Who Must File
In general. If you are a citizen or resident of the United States, you must file a gift tax return (whether or not any tax is ultimately due) in the following situations.
If you gave gifts to someone in 2014 totalling more than $14,000 (other than to your spouse), you probably must file Form 709.

How To Complete Form 709
Determine whether you are required to file Form 709.
Determine what gifts you must report.
Decide whether you and your spouse, if any, will elect to split gifts for the year.
Complete lines 1 through 19 of Part 1—General Information.
List each gift on Part 1, 2, or 3 of Schedule A, as appropriate.
Complete Schedules B, C, and D, as applicable.

If the gift was listed on Part 2 or 3 of Schedule A, complete the necessary portions of Schedule D.
Complete Schedule A, Part 4.
Complete Part 2—Tax Computation.
Sign and date the return.

Exclusions
The annual exclusion for gifts is $11,000 (2004-2005), $12,000 (2006-2008), $13,000 ( 2009-2012) and $14,000 (2013-2015).
The applicable exclusion amount is increased to $5,000,000 for estates of decedents dying on or after December 31, 2009.
The applicable exclusion amount for gifts is $1,000,000 (2010), $5,000,000 (2011), $5,120,000 (2012), $5,250,000 (2013), $5,340,000 (2014), and $5,430,000 (2015). (www.irs.gov)

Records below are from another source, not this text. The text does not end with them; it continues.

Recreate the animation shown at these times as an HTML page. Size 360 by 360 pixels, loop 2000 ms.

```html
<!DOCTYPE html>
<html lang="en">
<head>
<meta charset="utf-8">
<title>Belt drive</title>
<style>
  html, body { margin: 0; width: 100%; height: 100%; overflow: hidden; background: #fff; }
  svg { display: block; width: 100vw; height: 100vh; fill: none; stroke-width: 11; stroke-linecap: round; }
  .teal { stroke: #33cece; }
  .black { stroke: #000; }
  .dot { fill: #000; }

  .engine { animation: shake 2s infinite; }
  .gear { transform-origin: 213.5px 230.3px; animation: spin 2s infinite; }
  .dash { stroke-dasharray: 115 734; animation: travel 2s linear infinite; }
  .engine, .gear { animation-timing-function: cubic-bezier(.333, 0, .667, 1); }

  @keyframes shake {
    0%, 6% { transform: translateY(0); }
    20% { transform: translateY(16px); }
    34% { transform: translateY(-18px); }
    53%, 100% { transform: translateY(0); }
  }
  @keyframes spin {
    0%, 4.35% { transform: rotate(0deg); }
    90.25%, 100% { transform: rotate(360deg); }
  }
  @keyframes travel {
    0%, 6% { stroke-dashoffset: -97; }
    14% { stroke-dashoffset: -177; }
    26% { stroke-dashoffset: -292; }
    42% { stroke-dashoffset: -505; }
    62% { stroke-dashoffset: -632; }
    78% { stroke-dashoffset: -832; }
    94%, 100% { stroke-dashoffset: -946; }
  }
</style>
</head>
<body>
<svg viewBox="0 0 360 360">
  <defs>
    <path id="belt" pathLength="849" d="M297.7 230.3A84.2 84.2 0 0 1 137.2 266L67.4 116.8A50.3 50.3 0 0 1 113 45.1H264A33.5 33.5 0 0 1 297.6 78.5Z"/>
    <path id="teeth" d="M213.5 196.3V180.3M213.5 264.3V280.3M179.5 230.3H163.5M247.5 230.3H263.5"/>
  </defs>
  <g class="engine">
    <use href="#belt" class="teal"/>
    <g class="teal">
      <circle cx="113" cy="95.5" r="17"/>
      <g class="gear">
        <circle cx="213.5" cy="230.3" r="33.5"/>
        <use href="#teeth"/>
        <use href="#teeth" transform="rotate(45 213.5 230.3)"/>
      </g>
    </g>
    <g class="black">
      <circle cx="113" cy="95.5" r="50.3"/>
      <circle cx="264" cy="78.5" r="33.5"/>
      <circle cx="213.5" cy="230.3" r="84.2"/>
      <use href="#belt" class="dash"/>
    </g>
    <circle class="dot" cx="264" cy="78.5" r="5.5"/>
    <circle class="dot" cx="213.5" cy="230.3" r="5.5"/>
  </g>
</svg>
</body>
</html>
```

Gifts not taxable are as follows:

  • Gifts to your spouse. Included here are gifts to same sex married couples. Civil Unions or Domestic Unions do not qualify.
  • Gifts for education. These must be for tuition only. It does not include books, supplies or living expenses.
  • Gifts for medical expenses. They must be paid directly to the medical facility.
  • Gifts to political organization for use.
  • Gifts to certain charitable organizations.

For other items such as property, art works, jewelry, etc. the transfer is more complex. You will first need an appraisal. This will establish the Fair Market Value. Fair Market Value is considered to be that between a willing buyer and seller, both of whom have knowledge as to the item’s worth.

This becomes important in the settlement of estates where some member of the family wants to sell an asset at a forced sale. This is not considered Fair Market Value. Some items may require documentation. Rare coins would fall in this category. You will need an attorney and tax accountant to help you with establishing the item’s value.

Large estates often use the Unified Credit Option. You may have given a gift and paid taxes on it. When the estate is settled the gift will be added back to your estate. The estate value is recalculated with the amount of taxes you paid credited to your estate.

IRS Tax Brackets for 2015 are as follows:
2014 Tax Brackets (for taxes due April 15, 2015)
Tax rate Single filers Married filing jointly or qualifying widow/widower Married filing separately Head of household Tax rate:

10% Single filers: Up to $9,075 Married filing jointly or qualifying widow/widower: Up to $18,150 Married filing separately: Up to $9,075 Head of household: Up to $12,950 Tax rate:

15% Single filers: $9,076 to $36,900 Married filing jointly or qualifying widow/widower: $18,151 to $73,800 Married filing separately: $9,076 to $36,900 Head of household: $12,951 to $49,400 Tax rate:

25% Single filers: $36,901 to $89,350 Married filing jointly or qualifying widow/widower: $73,801 to $148,850 Married filing separately: $36,901 to $74,425 Head of household: $49,401 to $127,550 Tax rate:

28% Single filers: $89,351 to $186,350 Married filing jointly or qualifying widow/widower: $148,851 to $226,850 Married filing separately: $74,426 to $113,425 Head of household: $127,551 to $206,600 Tax rate:

33% Single filers: $186,351 to $405,100 Married filing jointly or qualifying widow/widower: $226,851 to $405,100 Married filing separately: $113,426 to $202,550 Head of household: $206,601 to $405,100 Tax rate:

35% Single filers: $405,101 to $406,750 Married filing jointly or qualifying widow/widower: $405,101 to $457,600 Married filing separately: $202,551 to $228,800 Head of household: $405,101 to $432,200 Tax rate:

39.6% Single filers: $406,751 or more Married filing jointly or qualifying widow/widower: $457,601 or more Married filing separately: $228,801 or more Head of household: $432,201 or more